What is expected — Your answer should hold each line of the material that contains the word "dark".

Data records —
━━━━━━━━━━━━━━━━━━━━━━━━━━━━━━
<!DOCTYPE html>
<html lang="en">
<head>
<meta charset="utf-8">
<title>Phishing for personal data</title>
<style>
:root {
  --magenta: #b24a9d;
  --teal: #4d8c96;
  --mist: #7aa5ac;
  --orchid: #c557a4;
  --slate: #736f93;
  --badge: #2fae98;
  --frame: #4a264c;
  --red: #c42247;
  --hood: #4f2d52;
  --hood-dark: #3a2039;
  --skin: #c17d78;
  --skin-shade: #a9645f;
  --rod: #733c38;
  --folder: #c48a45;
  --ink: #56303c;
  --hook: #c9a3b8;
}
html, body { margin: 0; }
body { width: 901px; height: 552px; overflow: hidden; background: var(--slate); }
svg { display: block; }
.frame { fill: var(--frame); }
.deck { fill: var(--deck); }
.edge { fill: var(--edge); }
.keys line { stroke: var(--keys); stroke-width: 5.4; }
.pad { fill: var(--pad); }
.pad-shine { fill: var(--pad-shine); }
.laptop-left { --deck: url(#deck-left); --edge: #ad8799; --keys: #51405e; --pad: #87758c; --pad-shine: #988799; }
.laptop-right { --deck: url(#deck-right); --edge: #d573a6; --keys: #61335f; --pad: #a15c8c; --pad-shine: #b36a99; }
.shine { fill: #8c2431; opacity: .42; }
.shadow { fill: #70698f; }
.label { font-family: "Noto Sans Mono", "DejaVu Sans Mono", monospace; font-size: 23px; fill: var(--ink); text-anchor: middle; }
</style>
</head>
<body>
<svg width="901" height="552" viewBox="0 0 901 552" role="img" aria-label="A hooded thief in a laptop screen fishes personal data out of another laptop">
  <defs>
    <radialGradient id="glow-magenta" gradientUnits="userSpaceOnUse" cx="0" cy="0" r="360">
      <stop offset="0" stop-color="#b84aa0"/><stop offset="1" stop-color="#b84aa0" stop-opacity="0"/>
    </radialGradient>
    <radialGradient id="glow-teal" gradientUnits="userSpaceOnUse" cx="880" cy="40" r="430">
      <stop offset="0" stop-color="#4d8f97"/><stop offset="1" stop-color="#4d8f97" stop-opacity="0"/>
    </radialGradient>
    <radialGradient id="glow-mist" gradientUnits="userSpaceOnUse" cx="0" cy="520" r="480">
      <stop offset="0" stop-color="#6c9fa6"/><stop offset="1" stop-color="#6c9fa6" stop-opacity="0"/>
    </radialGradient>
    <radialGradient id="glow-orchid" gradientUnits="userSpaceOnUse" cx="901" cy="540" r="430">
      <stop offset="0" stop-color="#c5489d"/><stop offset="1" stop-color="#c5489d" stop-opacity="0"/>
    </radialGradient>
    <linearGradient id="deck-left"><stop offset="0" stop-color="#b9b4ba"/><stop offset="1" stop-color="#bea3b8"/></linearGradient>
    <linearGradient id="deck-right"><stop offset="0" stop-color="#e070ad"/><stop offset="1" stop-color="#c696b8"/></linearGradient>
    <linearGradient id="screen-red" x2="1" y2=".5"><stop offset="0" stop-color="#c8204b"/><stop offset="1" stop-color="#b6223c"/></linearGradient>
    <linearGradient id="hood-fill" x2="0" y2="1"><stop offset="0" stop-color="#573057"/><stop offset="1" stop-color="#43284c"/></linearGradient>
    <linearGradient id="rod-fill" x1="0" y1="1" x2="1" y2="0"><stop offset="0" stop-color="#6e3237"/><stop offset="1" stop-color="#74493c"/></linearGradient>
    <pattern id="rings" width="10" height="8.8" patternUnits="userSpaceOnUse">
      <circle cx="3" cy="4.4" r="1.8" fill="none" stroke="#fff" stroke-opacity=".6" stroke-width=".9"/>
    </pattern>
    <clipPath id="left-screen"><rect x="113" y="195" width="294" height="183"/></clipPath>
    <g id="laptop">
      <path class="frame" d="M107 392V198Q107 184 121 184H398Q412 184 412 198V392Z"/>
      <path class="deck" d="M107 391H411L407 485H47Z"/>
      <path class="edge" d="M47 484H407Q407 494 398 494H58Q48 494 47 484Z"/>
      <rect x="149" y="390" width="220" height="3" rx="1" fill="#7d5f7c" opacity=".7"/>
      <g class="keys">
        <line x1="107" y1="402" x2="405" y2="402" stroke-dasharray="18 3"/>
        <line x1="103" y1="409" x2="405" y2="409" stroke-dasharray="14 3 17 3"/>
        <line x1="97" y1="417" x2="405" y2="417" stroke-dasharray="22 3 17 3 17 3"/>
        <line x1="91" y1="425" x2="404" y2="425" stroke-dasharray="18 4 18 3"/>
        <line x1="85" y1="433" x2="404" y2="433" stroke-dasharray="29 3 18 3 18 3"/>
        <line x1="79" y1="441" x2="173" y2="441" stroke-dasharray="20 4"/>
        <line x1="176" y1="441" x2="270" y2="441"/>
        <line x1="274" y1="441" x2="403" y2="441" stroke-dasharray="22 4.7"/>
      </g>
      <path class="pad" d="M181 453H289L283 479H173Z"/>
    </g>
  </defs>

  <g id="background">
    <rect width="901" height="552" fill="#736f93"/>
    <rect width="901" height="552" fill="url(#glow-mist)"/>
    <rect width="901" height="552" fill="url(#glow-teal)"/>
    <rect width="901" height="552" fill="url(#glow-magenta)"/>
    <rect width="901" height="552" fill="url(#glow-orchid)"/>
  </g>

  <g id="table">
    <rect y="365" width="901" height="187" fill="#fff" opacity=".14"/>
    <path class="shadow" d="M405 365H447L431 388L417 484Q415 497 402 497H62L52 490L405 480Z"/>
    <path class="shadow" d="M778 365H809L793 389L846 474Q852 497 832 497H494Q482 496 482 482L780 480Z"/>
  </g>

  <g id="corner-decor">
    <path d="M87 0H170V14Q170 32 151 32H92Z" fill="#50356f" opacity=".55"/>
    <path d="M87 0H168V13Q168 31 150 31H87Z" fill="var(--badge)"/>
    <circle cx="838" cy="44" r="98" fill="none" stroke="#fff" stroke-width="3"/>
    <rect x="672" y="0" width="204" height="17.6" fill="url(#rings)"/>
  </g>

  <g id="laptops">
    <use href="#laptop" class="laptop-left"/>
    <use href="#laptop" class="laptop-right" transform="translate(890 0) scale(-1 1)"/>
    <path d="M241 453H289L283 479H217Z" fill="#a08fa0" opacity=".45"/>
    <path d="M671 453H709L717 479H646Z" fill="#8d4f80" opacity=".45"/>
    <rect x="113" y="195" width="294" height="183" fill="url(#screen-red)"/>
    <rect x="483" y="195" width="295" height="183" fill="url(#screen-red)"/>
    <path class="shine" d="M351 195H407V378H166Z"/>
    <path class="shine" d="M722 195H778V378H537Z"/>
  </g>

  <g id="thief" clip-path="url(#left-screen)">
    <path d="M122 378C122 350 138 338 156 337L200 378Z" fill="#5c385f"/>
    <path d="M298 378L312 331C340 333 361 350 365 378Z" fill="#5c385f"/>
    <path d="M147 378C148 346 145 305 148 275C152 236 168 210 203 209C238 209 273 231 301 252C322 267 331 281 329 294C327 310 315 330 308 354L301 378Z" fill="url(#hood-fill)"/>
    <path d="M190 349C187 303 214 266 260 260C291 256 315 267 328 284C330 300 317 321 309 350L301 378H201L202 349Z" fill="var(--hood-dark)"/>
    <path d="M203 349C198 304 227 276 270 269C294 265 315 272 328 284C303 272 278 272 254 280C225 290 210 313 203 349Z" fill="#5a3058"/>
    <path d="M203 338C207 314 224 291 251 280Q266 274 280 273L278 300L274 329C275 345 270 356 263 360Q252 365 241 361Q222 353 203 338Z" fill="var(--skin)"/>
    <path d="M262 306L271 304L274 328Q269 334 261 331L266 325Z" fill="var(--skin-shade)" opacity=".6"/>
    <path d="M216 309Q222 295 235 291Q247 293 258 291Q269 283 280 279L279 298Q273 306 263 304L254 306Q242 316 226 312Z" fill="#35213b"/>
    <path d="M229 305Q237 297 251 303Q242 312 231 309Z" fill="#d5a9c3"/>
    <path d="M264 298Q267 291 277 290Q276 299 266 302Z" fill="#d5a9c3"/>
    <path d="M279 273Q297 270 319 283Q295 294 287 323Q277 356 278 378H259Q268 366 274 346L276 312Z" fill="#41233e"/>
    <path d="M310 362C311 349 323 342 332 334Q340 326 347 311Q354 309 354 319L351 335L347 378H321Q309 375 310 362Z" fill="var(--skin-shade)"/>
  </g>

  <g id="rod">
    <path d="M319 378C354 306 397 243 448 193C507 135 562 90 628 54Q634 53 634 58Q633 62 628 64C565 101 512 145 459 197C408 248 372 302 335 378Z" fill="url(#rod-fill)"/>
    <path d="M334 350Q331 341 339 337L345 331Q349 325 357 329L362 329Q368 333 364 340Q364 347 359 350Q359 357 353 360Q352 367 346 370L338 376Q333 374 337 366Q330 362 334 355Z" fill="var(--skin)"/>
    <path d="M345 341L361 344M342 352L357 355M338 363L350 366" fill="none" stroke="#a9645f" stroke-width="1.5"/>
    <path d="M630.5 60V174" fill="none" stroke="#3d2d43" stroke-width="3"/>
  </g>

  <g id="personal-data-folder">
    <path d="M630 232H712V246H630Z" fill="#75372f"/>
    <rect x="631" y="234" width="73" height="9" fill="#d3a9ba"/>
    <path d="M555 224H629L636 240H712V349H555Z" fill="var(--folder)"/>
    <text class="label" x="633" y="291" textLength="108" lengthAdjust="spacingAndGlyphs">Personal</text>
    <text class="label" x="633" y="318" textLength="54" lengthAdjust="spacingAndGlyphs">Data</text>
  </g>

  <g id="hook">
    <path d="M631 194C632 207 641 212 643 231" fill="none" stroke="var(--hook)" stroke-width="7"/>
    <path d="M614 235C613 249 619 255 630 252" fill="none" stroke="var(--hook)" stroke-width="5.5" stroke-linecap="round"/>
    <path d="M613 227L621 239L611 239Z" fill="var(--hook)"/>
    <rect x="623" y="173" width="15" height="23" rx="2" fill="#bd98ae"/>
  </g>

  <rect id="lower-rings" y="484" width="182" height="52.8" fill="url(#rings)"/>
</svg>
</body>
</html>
━━━━━━━━━━━━━━━━━━━━━━━━━━━━━━
Response to the task —
  --hood-dark: #3a2039;
    <path d="M190 349C187 303 214 266 260 260C291 256 315 267 328 284C330 300 317 321 309 350L301 378H201L202 349Z" fill="var(--hood-dark)"/>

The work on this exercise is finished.